Exercise brief: With the pictures left out, output the records below exactly.

Entries provided START

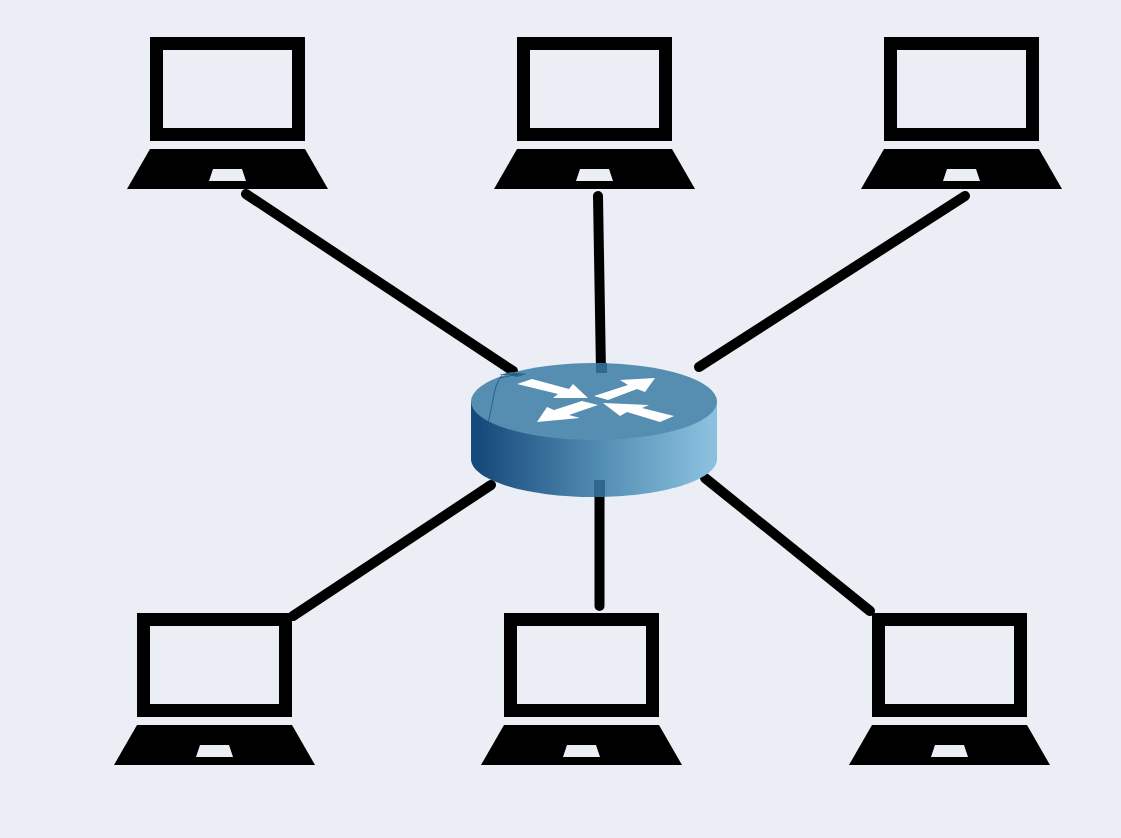
<!DOCTYPE html>
<html lang="en">
<head>
<meta charset="utf-8">
<title>Star network diagram</title>
<style>
:root {
  --background: #ebeff5;
  --ink: #000;
  --touchpad: #ebeff5;
  --router-top: #558eb0;
  --router-dark: #174a7c;
  --router-mid: #5590b5;
  --router-light: #8ac0de;
  --cable-shade: #2f678e;
  --arrow: #fff;
}
html, body { margin: 0; height: 100%; overflow: hidden; background: var(--background); }
.network { display: block; width: 1121px; height: 838px; }
.cables { stroke: var(--ink); stroke-width: 10; stroke-linecap: round; }
.touchpad { fill: var(--touchpad); }
.router-top { fill: var(--router-top); }
.router-side { fill: url(#side-shading); }
.side-start { stop-color: var(--router-dark); }
.side-middle { stop-color: var(--router-mid); }
.side-end { stop-color: var(--router-light); }
.cable-ends { fill: var(--cable-shade); }
.scuff { fill: none; stroke: var(--router-dark); stroke-width: 1; opacity: .7; }
.arrows { fill: var(--arrow); }
</style>
</head>
<body>
<svg class="network" viewBox="0 0 1121 838" role="img" aria-label="Six laptops connected to a central router">
  <defs>
    <linearGradient id="side-shading">
      <stop class="side-start" offset="0.03"/>
      <stop class="side-middle" offset="0.55"/>
      <stop class="side-end" offset="0.97"/>
    </linearGradient>
    <g id="laptop">
      <path fill-rule="evenodd" d="M23 0H178V104H23ZM36 13V91H165V13Z"/>
      <polygon points="23,112 178,112 201,152 0,152"/>
      <polygon class="touchpad" points="86,132 115,132 119,144 82,144"/>
    </g>
  </defs>

  <g class="cables">
    <line x1="246" y1="194" x2="513" y2="371"/>
    <line x1="598" y1="196" x2="601" y2="372"/>
    <line x1="965" y1="196" x2="699" y2="367"/>
    <line x1="491" y1="485" x2="293" y2="616"/>
    <line x1="599.5" y1="485" x2="599.5" y2="606"/>
    <line x1="705" y1="478" x2="870" y2="611"/>
  </g>

  <g class="laptops">
    <use href="#laptop" x="127" y="37"/>
    <use href="#laptop" x="494" y="37"/>
    <use href="#laptop" x="861" y="37"/>
    <use href="#laptop" x="114" y="613"/>
    <use href="#laptop" x="481" y="613"/>
    <use href="#laptop" x="849" y="613"/>
  </g>

  <g class="router">
    <path class="router-side" d="M471 401V459C471 480 526 497 594 497S717 480 717 459V401Z"/>
    <ellipse class="router-top" cx="594" cy="401.5" rx="123" ry="38.5"/>
    <g class="cable-ends">
      <rect x="596" y="363" width="11" height="10"/>
      <path d="M594 480H605V497H594Z"/>
      <path d="M499 375L511 372L527 374L517 377L509 375Z"/>
    </g>
    <path class="scuff" d="M502 375Q495 384 493 400L485 438M500 378L518 374"/>
    <g class="arrows">
      <polygon points="517,384 532,379 569,389 573,384 588,398 553,398 558,394"/>
      <polygon points="594,396 628,385 620,380 655,378 645,392 637,389 608,400"/>
      <polygon points="537,422 547,407 554,410 582,401 598,405 569,415 580,418"/>
      <polygon points="603,403 649,405 642,408 674,416 660,422 627,412 620,416"/>
    </g>
  </g>
</svg>
</body>
</html>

Entries provided END

Solved problem:
<!DOCTYPE html>
<html lang="en">
<head>
<meta charset="utf-8">
<title>Star network diagram</title>
<style>
:root {
  --background: #ebeff5;
  --ink: #000;
  --touchpad: #ebeff5;
  --router-top: #558eb0;
  --router-dark: #174a7c;
  --router-mid: #5590b5;
  --router-light: #8ac0de;
  --cable-shade: #2f678e;
  --arrow: #fff;
}
html, body { margin: 0; height: 100%; overflow: hidden; background: var(--background); }
.network { display: block; width: 1121px; height: 838px; }
.cables { stroke: var(--ink); stroke-width: 10; stroke-linecap: round; }
.touchpad { fill: var(--touchpad); }
.router-top { fill: var(--router-top); }
.router-side { fill: url(#side-shading); }
.side-start { stop-color: var(--router-dark); }
.side-middle { stop-color: var(--router-mid); }
.side-end { stop-color: var(--router-light); }
.cable-ends { fill: var(--cable-shade); }
.scuff { fill: none; stroke: var(--router-dark); stroke-width: 1; opacity: .7; }
.arrows { fill: var(--arrow); }
</style>
</head>
<body>
<svg class="network" viewBox="0 0 1121 838" role="img" aria-label="Six laptops connected to a central router">
  <defs>
    <linearGradient id="side-shading">
      <stop class="side-start" offset="0.03"/>
      <stop class="side-middle" offset="0.55"/>
      <stop class="side-end" offset="0.97"/>
    </linearGradient>
    <g id="laptop">
      <path fill-rule="evenodd" d="M23 0H178V104H23ZM36 13V91H165V13Z"/>
      <polygon points="23,112 178,112 201,152 0,152"/>
      <polygon class="touchpad" points="86,132 115,132 119,144 82,144"/>
    </g>
  </defs>

  <g class="cables">
    <line x1="246" y1="194" x2="513" y2="371"/>
    <line x1="598" y1="196" x2="601" y2="372"/>
    <line x1="965" y1="196" x2="699" y2="367"/>
    <line x1="491" y1="485" x2="293" y2="616"/>
    <line x1="599.5" y1="485" x2="599.5" y2="606"/>
    <line x1="705" y1="478" x2="870" y2="611"/>
  </g>

  <g class="laptops">
    <use href="#laptop" x="127" y="37"/>
    <use href="#laptop" x="494" y="37"/>
    <use href="#laptop" x="861" y="37"/>
    <use href="#laptop" x="114" y="613"/>
    <use href="#laptop" x="481" y="613"/>
    <use href="#laptop" x="849" y="613"/>
  </g>

  <g class="router">
    <path class="router-side" d="M471 401V459C471 480 526 497 594 497S717 480 717 459V401Z"/>
    <ellipse class="router-top" cx="594" cy="401.5" rx="123" ry="38.5"/>
    <g class="cable-ends">
      <rect x="596" y="363" width="11" height="10"/>
      <path d="M594 480H605V497H594Z"/>
      <path d="M499 375L511 372L527 374L517 377L509 375Z"/>
    </g>
    <path class="scuff" d="M502 375Q495 384 493 400L485 438M500 378L518 374"/>
    <g class="arrows">
      <polygon points="517,384 532,379 569,389 573,384 588,398 553,398 558,394"/>
      <polygon points="594,396 628,385 620,380 655,378 645,392 637,389 608,400"/>
      <polygon points="537,422 547,407 554,410 582,401 598,405 569,415 580,418"/>
      <polygon points="603,403 649,405 642,408 674,416 660,422 627,412 620,416"/>
    </g>
  </g>
</svg>
</body>
</html>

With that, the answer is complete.